Match review: Bradford City Scunthorpe United 0
By Tim Penfold
It was fitting that, on a day when Bradford City’s owners publically announced their Premier League ambitions, Bradford City recorded their biggest league crowd since Liverpool in 2001. It was a real sign of the obvious potential of this club to go further, and a vindication of the cheap tickets policy put in place by our former owners and embraced by our new ones.
Off the field, it looks like everything is coming together for, but on the pitch City are just coming up short.
This was, fundamentally, a good performance. The league’s highest scorers came to City and could barely get a shot away, with their best chance being blazed over by the returning Josh Morris.

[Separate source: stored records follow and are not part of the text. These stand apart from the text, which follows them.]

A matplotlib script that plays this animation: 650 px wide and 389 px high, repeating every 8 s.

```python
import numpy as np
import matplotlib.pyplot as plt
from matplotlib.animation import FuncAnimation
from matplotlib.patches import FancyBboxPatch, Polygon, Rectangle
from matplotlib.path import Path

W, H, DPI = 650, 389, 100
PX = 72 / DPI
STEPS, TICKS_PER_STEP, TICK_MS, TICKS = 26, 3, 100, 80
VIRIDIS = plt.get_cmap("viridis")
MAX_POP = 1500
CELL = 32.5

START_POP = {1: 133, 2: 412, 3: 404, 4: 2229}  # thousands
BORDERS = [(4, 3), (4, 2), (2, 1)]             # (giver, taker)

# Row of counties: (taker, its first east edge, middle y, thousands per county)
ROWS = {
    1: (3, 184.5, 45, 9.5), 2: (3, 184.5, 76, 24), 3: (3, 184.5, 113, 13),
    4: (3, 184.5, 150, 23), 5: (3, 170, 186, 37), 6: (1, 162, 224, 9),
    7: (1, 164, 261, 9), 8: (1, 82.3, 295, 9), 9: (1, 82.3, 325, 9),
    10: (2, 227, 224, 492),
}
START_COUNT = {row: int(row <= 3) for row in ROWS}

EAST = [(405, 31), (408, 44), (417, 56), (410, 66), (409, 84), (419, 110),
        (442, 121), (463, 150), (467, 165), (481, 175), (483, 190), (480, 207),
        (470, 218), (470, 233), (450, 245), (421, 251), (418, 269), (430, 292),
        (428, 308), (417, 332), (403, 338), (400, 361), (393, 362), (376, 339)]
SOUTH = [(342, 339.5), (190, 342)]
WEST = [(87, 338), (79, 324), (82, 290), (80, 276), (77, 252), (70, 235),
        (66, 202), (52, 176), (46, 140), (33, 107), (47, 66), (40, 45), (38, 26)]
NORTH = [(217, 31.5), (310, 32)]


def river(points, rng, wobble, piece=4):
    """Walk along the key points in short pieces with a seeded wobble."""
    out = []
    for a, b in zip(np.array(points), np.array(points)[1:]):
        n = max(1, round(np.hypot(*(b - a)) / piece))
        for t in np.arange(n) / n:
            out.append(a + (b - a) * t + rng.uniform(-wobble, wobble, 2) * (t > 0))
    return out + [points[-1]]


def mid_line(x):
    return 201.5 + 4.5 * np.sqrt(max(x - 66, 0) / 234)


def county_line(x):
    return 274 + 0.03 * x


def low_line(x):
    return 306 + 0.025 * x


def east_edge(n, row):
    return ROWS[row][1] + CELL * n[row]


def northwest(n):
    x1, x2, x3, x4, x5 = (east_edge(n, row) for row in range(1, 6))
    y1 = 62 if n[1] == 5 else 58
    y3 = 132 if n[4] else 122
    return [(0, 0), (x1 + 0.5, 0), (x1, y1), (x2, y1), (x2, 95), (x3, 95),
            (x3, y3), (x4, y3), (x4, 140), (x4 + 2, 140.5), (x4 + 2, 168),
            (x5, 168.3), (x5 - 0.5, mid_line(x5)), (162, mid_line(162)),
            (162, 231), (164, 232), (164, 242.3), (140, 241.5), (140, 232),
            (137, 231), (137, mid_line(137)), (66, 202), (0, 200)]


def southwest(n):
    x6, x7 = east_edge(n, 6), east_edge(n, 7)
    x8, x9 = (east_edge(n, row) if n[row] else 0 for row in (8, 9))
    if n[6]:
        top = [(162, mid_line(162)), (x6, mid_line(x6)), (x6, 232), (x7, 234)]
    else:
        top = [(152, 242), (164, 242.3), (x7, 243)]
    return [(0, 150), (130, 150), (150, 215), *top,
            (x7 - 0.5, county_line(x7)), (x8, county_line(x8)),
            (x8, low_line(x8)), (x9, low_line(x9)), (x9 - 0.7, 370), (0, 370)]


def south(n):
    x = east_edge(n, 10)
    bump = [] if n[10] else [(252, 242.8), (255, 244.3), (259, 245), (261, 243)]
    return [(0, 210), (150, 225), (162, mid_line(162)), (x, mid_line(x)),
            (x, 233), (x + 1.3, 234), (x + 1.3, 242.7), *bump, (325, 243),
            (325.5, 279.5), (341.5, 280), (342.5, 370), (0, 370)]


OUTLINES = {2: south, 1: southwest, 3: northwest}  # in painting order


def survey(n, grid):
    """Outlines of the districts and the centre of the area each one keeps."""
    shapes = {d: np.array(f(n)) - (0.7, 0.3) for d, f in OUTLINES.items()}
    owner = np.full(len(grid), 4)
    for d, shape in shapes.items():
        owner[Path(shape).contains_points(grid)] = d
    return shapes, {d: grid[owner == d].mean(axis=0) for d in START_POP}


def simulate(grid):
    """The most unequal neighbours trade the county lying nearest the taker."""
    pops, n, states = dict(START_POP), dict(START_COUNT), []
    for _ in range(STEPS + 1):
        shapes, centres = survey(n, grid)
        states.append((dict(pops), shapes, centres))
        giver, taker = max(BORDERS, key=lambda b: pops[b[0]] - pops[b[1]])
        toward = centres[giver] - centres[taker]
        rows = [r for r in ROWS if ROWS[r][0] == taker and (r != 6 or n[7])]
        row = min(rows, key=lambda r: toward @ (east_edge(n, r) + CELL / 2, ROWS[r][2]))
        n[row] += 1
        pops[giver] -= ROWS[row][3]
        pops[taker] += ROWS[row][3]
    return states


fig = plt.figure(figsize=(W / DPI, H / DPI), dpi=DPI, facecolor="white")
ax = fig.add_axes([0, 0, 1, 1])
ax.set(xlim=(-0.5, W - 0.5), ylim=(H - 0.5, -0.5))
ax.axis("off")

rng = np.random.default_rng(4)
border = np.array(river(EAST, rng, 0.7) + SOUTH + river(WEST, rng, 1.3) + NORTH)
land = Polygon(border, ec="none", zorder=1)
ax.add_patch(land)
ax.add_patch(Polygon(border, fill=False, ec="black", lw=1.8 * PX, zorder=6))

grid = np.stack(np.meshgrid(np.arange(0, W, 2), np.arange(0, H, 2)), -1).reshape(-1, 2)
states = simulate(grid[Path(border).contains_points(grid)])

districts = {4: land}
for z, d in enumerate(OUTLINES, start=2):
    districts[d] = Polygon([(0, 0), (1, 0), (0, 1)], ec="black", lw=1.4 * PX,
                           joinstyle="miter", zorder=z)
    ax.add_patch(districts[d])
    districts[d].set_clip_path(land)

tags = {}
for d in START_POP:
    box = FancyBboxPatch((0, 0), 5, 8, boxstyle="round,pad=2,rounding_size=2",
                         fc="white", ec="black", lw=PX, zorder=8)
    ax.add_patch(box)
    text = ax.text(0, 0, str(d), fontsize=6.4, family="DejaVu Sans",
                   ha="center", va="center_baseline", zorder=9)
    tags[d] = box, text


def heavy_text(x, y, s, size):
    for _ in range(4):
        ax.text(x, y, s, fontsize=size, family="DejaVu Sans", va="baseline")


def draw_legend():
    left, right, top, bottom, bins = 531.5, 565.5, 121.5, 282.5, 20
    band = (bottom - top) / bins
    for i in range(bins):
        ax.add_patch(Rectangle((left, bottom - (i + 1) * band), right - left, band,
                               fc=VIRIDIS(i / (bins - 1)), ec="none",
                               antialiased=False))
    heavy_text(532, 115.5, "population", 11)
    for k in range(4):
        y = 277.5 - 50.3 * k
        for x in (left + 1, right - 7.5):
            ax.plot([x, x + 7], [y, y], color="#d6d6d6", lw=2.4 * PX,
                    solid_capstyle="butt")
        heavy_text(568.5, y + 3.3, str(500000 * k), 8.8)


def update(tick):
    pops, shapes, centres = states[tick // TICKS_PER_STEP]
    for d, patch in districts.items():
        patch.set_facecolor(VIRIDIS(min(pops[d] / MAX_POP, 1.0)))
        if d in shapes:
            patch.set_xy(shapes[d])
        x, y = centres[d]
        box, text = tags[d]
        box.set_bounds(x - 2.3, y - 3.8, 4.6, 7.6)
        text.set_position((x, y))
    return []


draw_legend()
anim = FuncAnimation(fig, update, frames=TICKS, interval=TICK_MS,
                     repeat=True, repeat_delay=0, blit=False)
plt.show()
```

Meanwhile, the Bantams were ahead in all of the major parts of the game – possession, shots, corners – except the one that actually counts.
This is becoming something of a theme – domination followed by missed chances – and while there weren’t as many clear openings as there had been against Walsall or Charlton, there were still enough for us to think that we should’ve come away with all three points. Nathaniel Knight-Percival and Timothee Dieng wasted the best openings with headers straight at the keeper in either half, while Scunthorpe’s defence marshalled James Hanson well and limited his opportunities.
There are so many things that this team excels at. I’m not sure many of us would’ve predicted the defence remaining this strong, especially with Rory McArdle, the mainstay of the Parkinson era, not a part of it. But Romaon Vincelot and Knight-Percival have been outstanding and rarely allow opposing strikers a sniff, while James Meredith has gone on to another level this season and runs the entire left flank.
Meanwhile, the midfield is capable of imposing itself on any other team in this division, and Josh Cullen in particular was outstanding – he always seems to be a few moves in front of everyone else in his head.
However, there is one obvious flaw. Of the strikers only Billy Clarke has really done himself justice, and since his injury City have only scored two goals in five games. The team is still creating plenty of chances, and has been doing so all season, but putting them away is a major issue.
It is not only the responsibility of the attack to score goals – Nicky Law and Mark Marshall should also have scored more goals than they have done so far – but the strikers are still the main culprits, and our key short-term aim in January (apart from begging West Ham to give us Cullen for the season) should be to improve in this area.
We should remember, however, that it is not just about the short-term. Failure to gain promotion this year would be disappointing and frustrating, as the team is good enough, but would not be the end of the world. This club is in outstanding health off the pitch, with big crowds and ambitious owners. And off the back of this, on-pitch success is much more likely, even if it takes a few years.
Categories: Match Reviews